Highest Paying Jobs
According to an October 10, 2010 article in Money Magazine,
the following is a listing of
twenty highest paying jobs in 2010.
Number 9 is software engineer
Best Jobs rank: 18
Median pay: $144,000
Top pay: $202,000
Software engineering directors are in charge of creating new products and helping expand what's possible with software products.
"I like that I have very tangible, direct impact on the success or failure of my projects. I feel much less like a cog in a wheel than at other jobs," says Scott W.D. Rankin, VP of technology at Corporate Reimbursement Services in Cambridge, Mass.
"The ability to explain complex technology to non-technical people has been and continues to be the most valuable skill that I learned," he continues. "Most of the people that make the decisions in a corporate environment are non-technical. If you want to stand a chance of determining your own fate, you need to know how to be able to talk to them in their language."
Number 14 is software architect
Best Jobs rank: 1
Median pay: $119,000
Top pay: $162,000
A software architect helped design the software on which you're reading this article right now. In fact, they have a hand in the creation of everyday products from word processors to computer games. High demand for their skills let software architects demand hefty paychecks.
"I love working with customers who have real problems and developers who have ideas for what's possible," says Brian Pinkerton, chief software architect at Lucid Imagination.
"It's in the space between those that real innovation happens: What can we build that will solve our customers' problems and help them with problems they don't know they have yet? Helping real people with real problems is where it's at."
Number 18 is Computer/Information Scientist
Best Jobs rank: 35
Median pay: $115,000
Top pay: $167,000
These techies research computer science issues as either theorists, designers or inventors, creating new products and solving hardware and software problems.
"The technology landscape is always changing -- new devices and platforms, new media and applications.
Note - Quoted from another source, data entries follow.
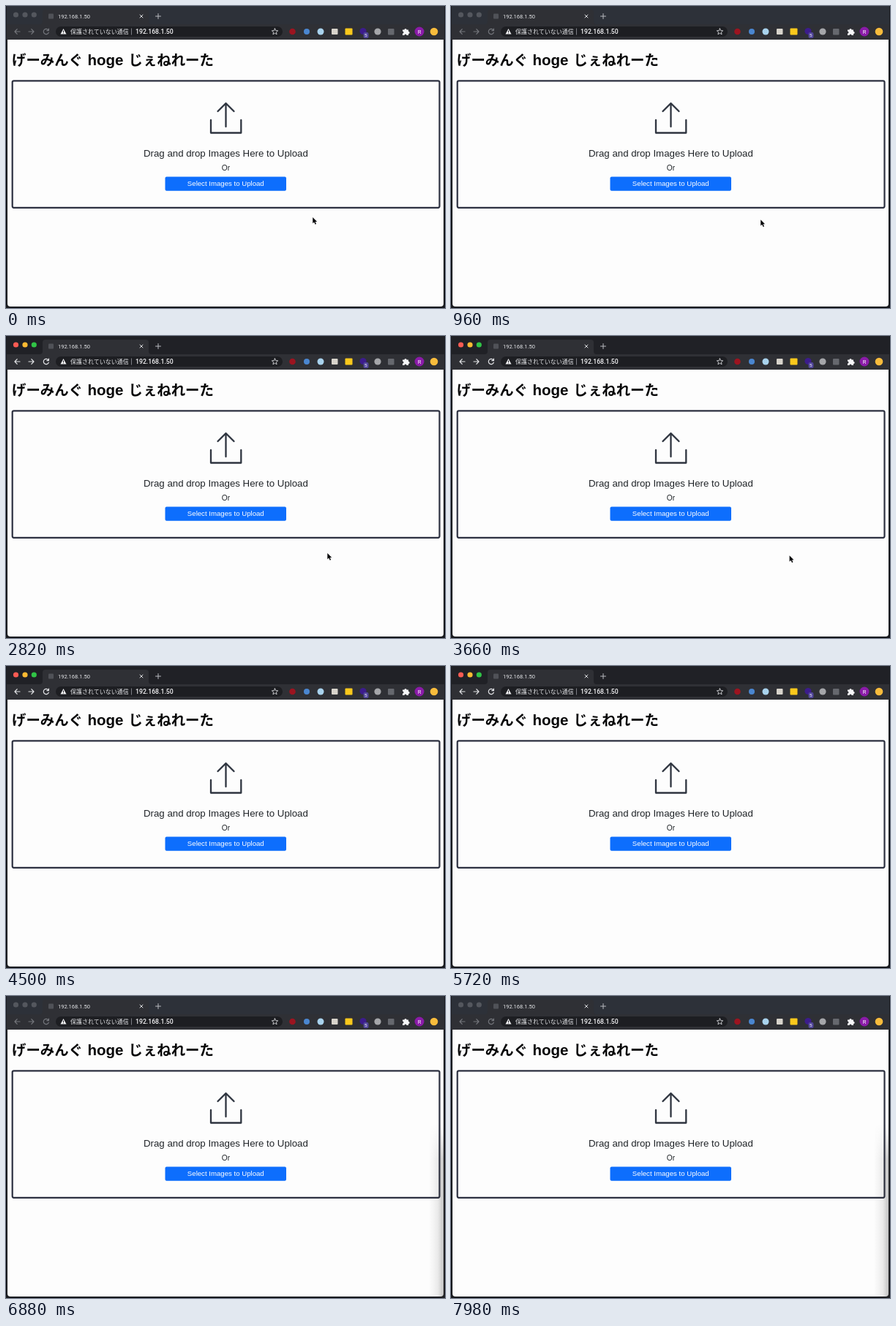
Recreate the animation shown at these times as an HTML page. Size 600 by 413 pixels, loop 8000 ms.

```html
<!DOCTYPE html>
<html lang="ja">
<head>
<meta charset="utf-8">
<title>Image upload</title>
<style>
  html, body { margin: 0; width: 100%; height: 100%; overflow: hidden; background: #17191e; }
  svg { display: block; width: 100vw; height: 100vh; }
  text { font-family: "Liberation Sans", Arial, sans-serif; }
  .ui { font-family: Roboto, sans-serif; }
  .jp { font-family: "Noto Sans CJK JP", "Noto Sans CJK", sans-serif; }
  .title { font-size: 19.4px; font-weight: 700; fill: #050506; }
  .center { text-anchor: middle; }
  .line { fill: none; stroke-linecap: round; stroke-linejoin: round; }
</style>
</head>
<body>
<svg viewBox="0 0 600 413">
  <defs>
    <linearGradient id="shade">
      <stop offset="0" stop-color="#333" stop-opacity="0"/>
      <stop offset=".55" stop-color="#333" stop-opacity=".09"/>
      <stop offset="1" stop-color="#333" stop-opacity=".34"/>
    </linearGradient>
    <linearGradient id="fade" x2="0" y2="1">
      <stop offset="0" stop-color="#000"/>
      <stop offset=".2" stop-color="#fff"/>
    </linearGradient>
    <mask id="soften"><rect x="575" y="175" width="25" height="238" fill="url(#fade)"/></mask>
  </defs>

  <!-- window frame, tab strip and toolbar -->
  <rect width="600" height="413" fill="#17191e"/>
  <rect id="strip" x="1" width="598" height="26"/>
  <path id="tab" d="M46 25q4 0 4-4V9q0-4 4-4H191q4 0 4 4v12q0 4 4 4z"/>
  <rect id="bar" x="1" y="25" width="598" height="21"/>
  <rect x="68" y="28" width="310" height="14" rx="7" fill="#1d1e22"/>

  <g id="lights">
    <circle cx="13.5" cy="12" r="3.6"/><circle cx="26" cy="12" r="3.6"/><circle cx="38.3" cy="12" r="3.6"/>
  </g>
  <rect x="58" y="10.5" width="7" height="7" rx="1" fill="#505258"/>
  <text class="ui" x="71" y="17" font-size="7.5" fill="#e4e5e8">192.168.1.50</text>
  <path class="line" d="M183 12l4 4m0-4l-4 4" stroke="#dcdde0"/>
  <path class="line" d="M204.5 14h7m-3.5-3.5v7" stroke="#b8babf"/>

  <g id="nav" class="line" stroke-width="1.2">
    <path d="M19 35h-7m3.2-3.3L12 35l3.2 3.3"/>
    <path d="M31 35h7m-3.2-3.3L38 35l-3.2 3.3"/>
    <path d="M58 33.2a3.6 3.6 0 1 0 .3 3M58.4 31v2.6h-2.6"/>
  </g>
  <path d="M78.5 31l4 7.5h-8z" fill="#f0f0f2"/>
  <path d="M78.5 33.5v2.4m0 .8v.8" stroke="#1d1e22"/>
  <text class="jp" x="88" y="38" font-size="8" font-weight="500" fill="#e4e5e8">保護されていない通信</text>
  <path d="M171.5 30.5v9" stroke="#7c7e84"/>
  <text class="ui" x="177" y="38" font-size="8.7" font-weight="500" fill="#f6f6f8">192.168.1.50</text>
  <path class="line" d="M367.5 30.8l1.2 2.8 3 .2-2.3 2 .7 3-2.6-1.6-2.6 1.6.7-3-2.3-2 3-.2z" stroke="#d4d5d9" stroke-width=".9"/>

  <!-- extension buttons -->
  <circle cx="391.5" cy="35" r="4.3" fill="#9c1420"/>
  <circle cx="411" cy="35" r="4" fill="#4a86d0"/>
  <circle cx="430" cy="35" r="4.5" fill="#a9d3ee"/>
  <rect x="445" y="31" width="8.5" height="8" rx="1" fill="#d8d4cc"/>
  <rect x="463.5" y="30.5" width="10" height="9" rx="1" fill="#fbc91c"/>
  <circle cx="488" cy="34.5" r="4.6" fill="#3c1c8c"/>
  <rect x="488.5" y="36" width="7" height="8" rx="2" fill="#51459b"/>
  <text class="center" x="492" y="42.2" font-size="6" fill="#fff">5</text>
  <circle cx="508" cy="35" r="4.6" fill="#a5a6aa"/>
  <rect x="522" y="31" width="8.5" height="8.5" rx="1" fill="#66686e"/>
  <path d="M542 32.5h2.4a1.6 1.6 0 1 1 3.2 0h2.4v2.3a1.6 1.6 0 1 1 0 3.2v2h-2.5a1.5 1.5 0 0 0-3 0H542v-2.5a1.5 1.5 0 0 0 0-3z" fill="#f6f6f8"/>
  <circle cx="565" cy="35" r="6.5" fill="#8a1ba8"/>
  <text class="center ui" x="565" y="37.7" font-size="7.5" fill="#fff">R</text>
  <circle cx="585" cy="35" r="5.3" fill="#f8bc3c"/>

  <!-- page -->
  <path d="M2 46H598V407q0 4-4 4H6q-4 0-4-4z" fill="#fdfdfd"/>
  <text class="jp title" x="8" y="81">げーみんぐ</text>
  <text class="title" x="111.5" y="81" style="font-size:20.5px">hoge</text>
  <text class="jp title" x="167.5" y="81">じぇねれーた</text>

  <rect x="8.7" y="102.3" width="583.8" height="173.5" rx="2" fill="none" stroke="#2c3040" stroke-width="2.2"/>
  <path class="line" d="M280 156v17.5h41.3V156M300.5 165v-31.5M289.5 144l11-11 11 11" stroke="#2f3540" stroke-width="2.3"/>
  <g class="center" fill="#212529">
    <text x="300.4" y="206" font-size="13.27">Drag and drop Images Here to Upload</text>
    <text x="300.4" y="225" font-size="10.2">Or</text>
  </g>
  <rect x="217.5" y="233.5" width="165.5" height="19.3" rx="2" fill="#0d6efd"/>
  <text class="center" x="300.3" y="246.3" font-size="9.65" fill="#fff">Select Images to Upload</text>

  <rect id="shadow" x="578" y="175" width="22" height="238" fill="url(#shade)" mask="url(#soften)"/>
  <path id="cursor" d="M0 0V8.2L1.9 6.5 3.4 9.7 4.8 9.1 3.4 5.9H5.9z" fill="#08080a" stroke="#fdfdfd" stroke-width=".8" paint-order="stroke"/>
</svg>

<script>
const LOOP = 8000, FOCUS = 2240, BLUR = 5860;
const byId = id => document.getElementById(id);
const paint = (id, attribute, color) => byId(id).setAttribute(attribute, color);

// Pointer stops: [ms, x, y]; the last one lies beyond the right edge
const path = [
  [0, 419.2, 289], [840, 419.2, 289], [1220, 436, 303], [1520, 439.3, 297],
  [3540, 439.3, 297], [4140, 660, 328]
];

function pointerAt(time) {
  const next = path.findIndex(stop => stop[0] > time);
  if (next < 0) return path[path.length - 1].slice(1);
  const [t0, x0, y0] = path[next - 1], [t1, x1, y1] = path[next];
  const p = (time - t0) / (t1 - t0), eased = p * p * (3 - 2 * p);
  return [x0 + (x1 - x0) * eased, y0 + (y1 - y0) * eased];
}

function setFocus(active) {
  paint("strip", "fill", active ? "#202126" : "#2d3139");
  paint("tab", "fill", "#2f3035");
  paint("bar", "fill", "#2f3035");
  paint("nav", "stroke", active ? "#e4e5e8" : "#74767c");
  const colors = active ? ["#fc5b53", "#fcba32", "#30c446"] : Array(3).fill("#54575e");
  [...byId("lights").children].forEach((light, i) => light.setAttribute("fill", colors[i]));
}

function draw(now) {
  const time = now % LOOP;
  setFocus(time >= FOCUS && time < BLUR);
  byId("shadow").setAttribute("visibility", time >= BLUR ? "visible" : "hidden");
  byId("cursor").setAttribute("transform", `translate(${pointerAt(time)})`);
  requestAnimationFrame(draw);
}
draw(0);
</script>
</body>
</html>
```
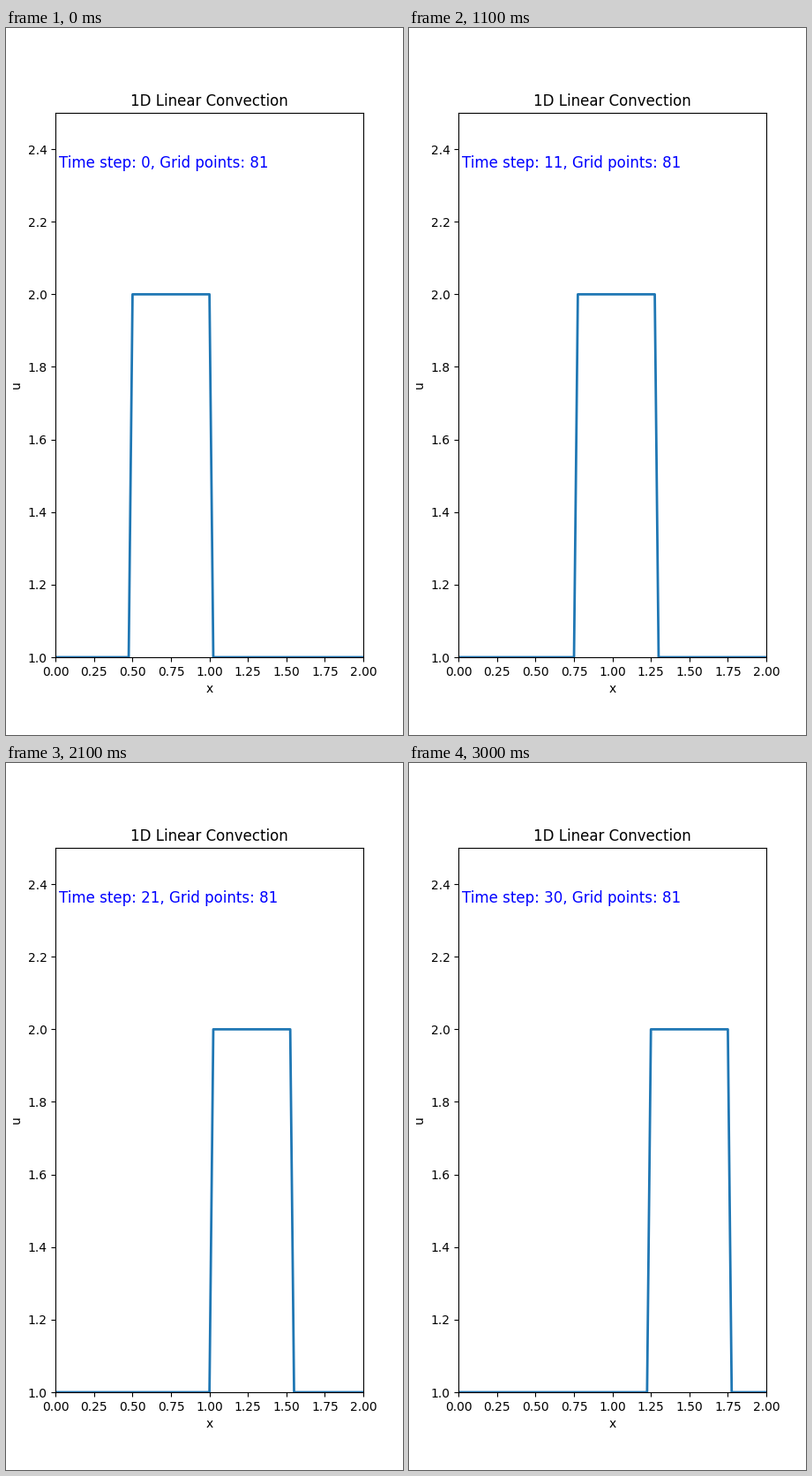
Write a matplotlib script that moves like this. It is 450x800 px and loops after 3100 ms.

```python
import numpy as np
import matplotlib.pyplot as plt
from matplotlib.animation import FuncAnimation

NX = 81
STEPS = 31
STEP_MS = 100

x = np.linspace(0, 2, NX)
start = np.ones(NX)
start[20:41] = 2  # square pulse on 0.5 <= x <= 1

plt.rcParams["font.family"] = "DejaVu Sans"
fig, ax = plt.subplots(figsize=(4.5, 8), dpi=100)
ax.set(xlim=(0, 2), ylim=(1, 2.5), xlabel="x", ylabel="u",
       title="1D Linear Convection")
ax.set_xticks(np.arange(0, 2.01, 0.25))
ax.set_yticks(np.arange(1, 2.5, 0.2))
line, = ax.plot(x, start, lw=2)
label = ax.text(0.01, 0.9, "", transform=ax.transAxes, fontsize=12, color="blue")


def update(step):
    # Courant number 1: the pulse moves exactly one cell per step
    line.set_ydata(np.roll(start, step))
    label.set_text(f"Time step: {step}, Grid points: {NX}")
    return line, label


anim = FuncAnimation(fig, update, frames=STEPS, interval=STEP_MS,
                     repeat=True, repeat_delay=0)
plt.show()
```
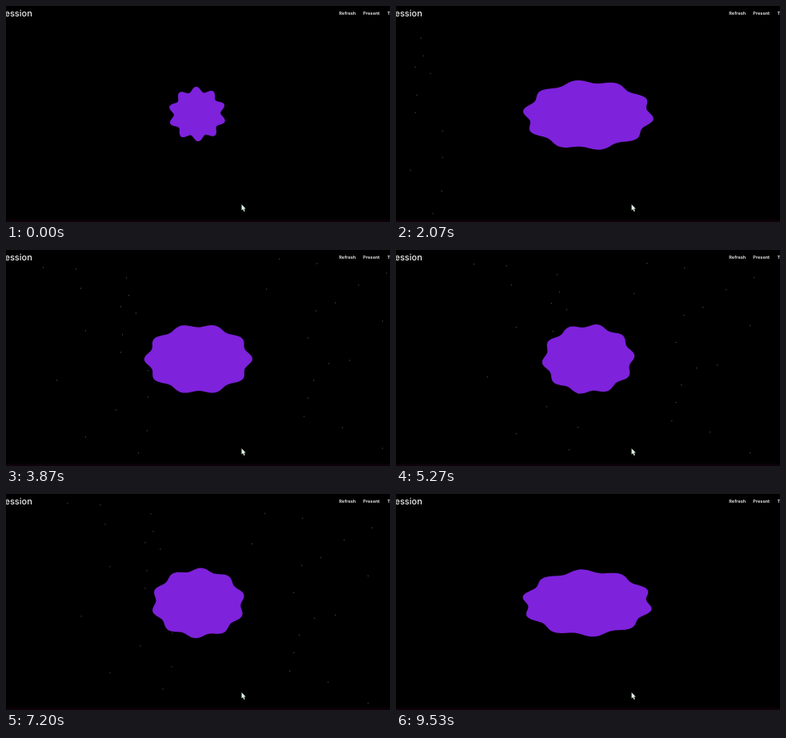
An HTML page for the animation above (9590 ms loop, 480x270 px).

```html
<!DOCTYPE html>
<html lang="en">
<head>
<meta charset="utf-8">
<style>
  html, body { margin: 0; width: 100%; height: 100%; overflow: hidden; background: #000; }
  svg { display: block; width: 100vw; height: 100vh; }
  text { fill: #eee; font-family: Inter, sans-serif; font-weight: 500; text-rendering: geometricPrecision; }
  .title { font-size: 11px; text-anchor: end; }
  .menu text { font-size: 5.6px; font-weight: 600; }
  .stars { fill: #666; }
</style>
</head>
<body>
<svg viewBox="0 0 480 270">
  <rect width="480" height="270"/>
  <rect y="267" width="480" height="3" fill="#0d0208"/>
  <g id="left" class="stars"></g>
  <g id="right" class="stars"></g>
  <path id="blob" fill="#7e22dc"/>
  <text class="title" x="32.8" y="13">Session</text>
  <g class="menu">
    <text x="416.3" y="11">Refresh</text>
    <text x="446.3" y="11">Present</text>
    <text x="476.5" y="11">T</text>
  </g>
  <path d="M294.5 248v7.6l1.7-1.5 1.2 2.8 1.3-.6-1.2-2.7h2.2z" fill="#e0f5e0"/>
</svg>
<script>
const LOOP = 9.59, LOBES = 10, STEPS = 240;
const $ = id => document.getElementById(id);

// Smooth step from 0 to 1 between two times.
function ease(t, start, end) {
  const u = Math.min(1, Math.max(0, (t - start) / (end - start)));
  return u * u * (3 - 2 * u);
}

let seed = 7;
function random() {
  seed = (seed * 16807) % 2147483647;
  return seed / 2147483647;
}

// Stars get sparser towards the bottom.
function addStars(id, count, x, width) {
  for (let i = 0; i < count; i++) {
    const star = document.createElementNS('http://www.w3.org/2000/svg', 'rect');
    star.setAttribute('x', Math.round(x + width * random()));
    star.setAttribute('y', Math.round(14 + 250 * ((i + random()) / count) ** 1.4));
    star.setAttribute('width', 1);
    star.setAttribute('height', 1);
    $(id).append(star);
  }
}
addStars('left', 17, 97, 142);
addStars('right', 16, 287, 171);

// The blob pops open, narrows while the stars drift in, then widens again.
function drawBlob(t) {
  const open = ease(t, 1.3, 1.95), narrow = ease(t, 2, 5.3), widen = ease(t, 7.1, 8.1);
  const cx = 239 + 1.4 * (open - widen);
  const cy = 135 + 1.3 * open;
  const rx = 36 + 46 * open + 24 * (widen - narrow);
  const ry = 34.2 + 9.8 * open - 1.8 * widen;
  const ripple = 0.095 - 0.047 * open;
  const turn = (15.8 - 4.17 * t) * Math.PI / 180;
  const points = [];
  for (let i = 0; i < STEPS; i++) {
    const a = i / STEPS * 2 * Math.PI;
    const r = 1 - ripple + ripple * Math.cos(LOBES * (a - turn));
    points.push(`${(cx + rx * r * Math.cos(a)).toFixed(2)} ${(cy + ry * r * Math.sin(a)).toFixed(2)}`);
  }
  $('blob').setAttribute('d', `M${points.join('L')}Z`);
}

// Both halves glide to the middle, tilt slightly, then fly apart.
function drawStars(t) {
  const exit = 260 * Math.max(0, (t - 6.3) / 1.7) ** 4;
  const left = 14 - 9.4 * Math.max(0, 6.5 - t) ** 2 - 14 * ease(t, 5.3, 6.5) - exit;
  const right = 117 * Math.exp((2.8 - t) / 0.89) - 7 + 0.8 * exit;
  $('left').setAttribute('transform', `translate(${left} ${-3 * (t - 5)})`);
  $('right').setAttribute('transform', `translate(${right} ${4 * (t - 5)})`);
}

function draw() {
  const t = performance.now() / 1000 % LOOP;
  drawBlob(t);
  drawStars(t);
  requestAnimationFrame(draw);
}
draw();
</script>
</body>
</html>
```
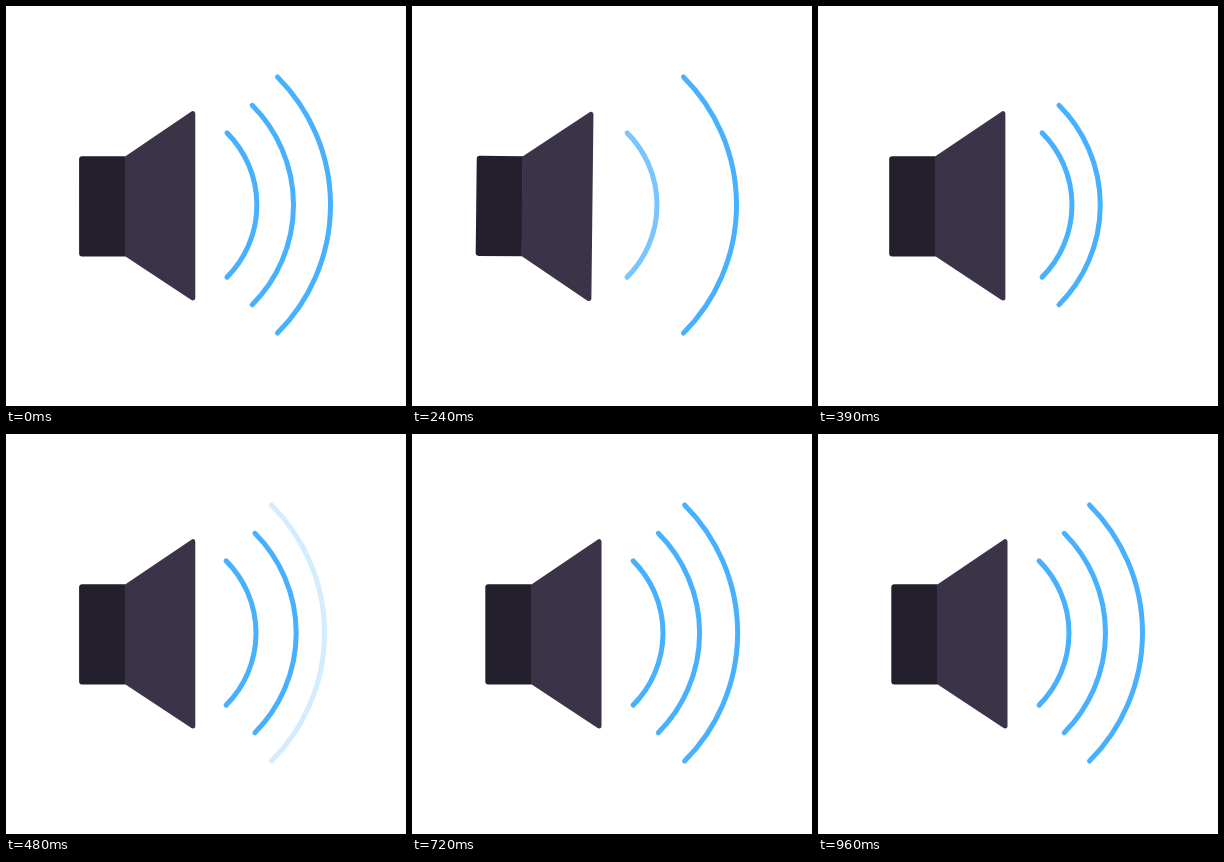
An HTML page with a canvas for the animation above (1.99 s loop, 400 by 400 pixels).

```html
<!DOCTYPE html>
<html lang="en">
<head>
<meta charset="utf-8">
<title>Speaker</title>
<style>
html, body { margin: 0; width: 100%; height: 100%; overflow: hidden; background: #fff; }
canvas { display: block; width: 400px; height: 400px; }
</style>
</head>
<body>
<canvas id="stage" width="400" height="400"></canvas>
<script>
const ctx = document.getElementById('stage').getContext('2d');
const LOOP = 1990, END = 960;

// back: pull-back begins, out: faded out, spring: release
const waves = [
  { apex: 251, r: 102, back: 0, out: 150, spring: 255 },
  { apex: 287.5, r: 141, back: 92, out: 241, spring: 376 },
  { apex: 324.5, r: 181, back: 242, out: 391, spring: 540 }
];

const ramp = (t, a, b) => Math.min(1, Math.max(0, (t - a) / (b - a)));
const sineOut = p => Math.sin(p * Math.PI / 2);

function waveShift(w, t) {
  if (t < w.spring) return -6 * sineOut(ramp(t, w.back, w.back + 85));
  const p = (t - w.spring) / 135;
  const settle = 1 - ramp(t, w.spring + 300, w.spring + 420);
  return -6 * Math.cos(p * Math.PI) * Math.pow(0.5, p) * settle;
}

function waveAlpha(w, t) {
  const fadeOut = 1 - ramp(t, w.out - 60, w.out);
  const fadeIn = ramp(t, w.spring - 80, w.spring + 10);
  return Math.max(fadeOut, fadeIn);
}

function drawWave(w, t) {
  ctx.globalAlpha = waveAlpha(w, t);
  ctx.strokeStyle = '#47b1ff';
  ctx.lineWidth = 5;
  ctx.lineCap = 'round';
  ctx.beginPath();
  ctx.arc(w.apex - w.r + waveShift(w, t), 199, w.r, -Math.PI / 4, Math.PI / 4);
  ctx.stroke();
  ctx.globalAlpha = 1;
}

function drawSpeaker(t) {
  const recoil = -16 * (t < 130 ? sineOut(t / 130) : 1 - sineOut(ramp(t, 130, 520)));
  const tilt = t < 330 ? -0.65 * Math.sin(t / 165 * Math.PI) : 0;
  ctx.save();
  ctx.translate(131 + recoil, 200);
  ctx.rotate(tilt * Math.PI / 180);
  ctx.translate(-131, -200);

  ctx.fillStyle = '#231f2d';
  ctx.beginPath();
  ctx.roundRect(73.3, 150.3, 46.2, 100.2, [3, 0, 0, 3]);
  ctx.fill();

  ctx.beginPath();
  ctx.rect(119, 90, 90, 220);
  ctx.clip();
  ctx.fillStyle = ctx.strokeStyle = '#3b3347';
  ctx.lineWidth = 5;
  ctx.lineJoin = 'round';
  ctx.beginPath();
  ctx.moveTo(110, 160);
  ctx.lineTo(119, 153.7);
  ctx.lineTo(187, 107.7);
  ctx.lineTo(187, 292);
  ctx.lineTo(119, 247);
  ctx.lineTo(110, 241);
  ctx.closePath();
  ctx.fill();
  ctx.stroke();
  ctx.restore();
}

function render(t) {
  ctx.fillStyle = '#fff';
  ctx.fillRect(0, 0, 400, 400);
  drawSpeaker(t);
  for (const w of waves) drawWave(w, t);
}

const start = performance.now();
function tick() {
  const t = (performance.now() - start) % LOOP;
  render(Math.min(t, END));
  requestAnimationFrame(tick);
}
tick();
</script>
</body>
</html>
```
Everything is in continual flux, so it's always interesting," says James Dixon, "chief geek" of Pentaho, an open source business intelligence firm in Orlando, Fla. "Plus I can do my job from my laptop, anywhere."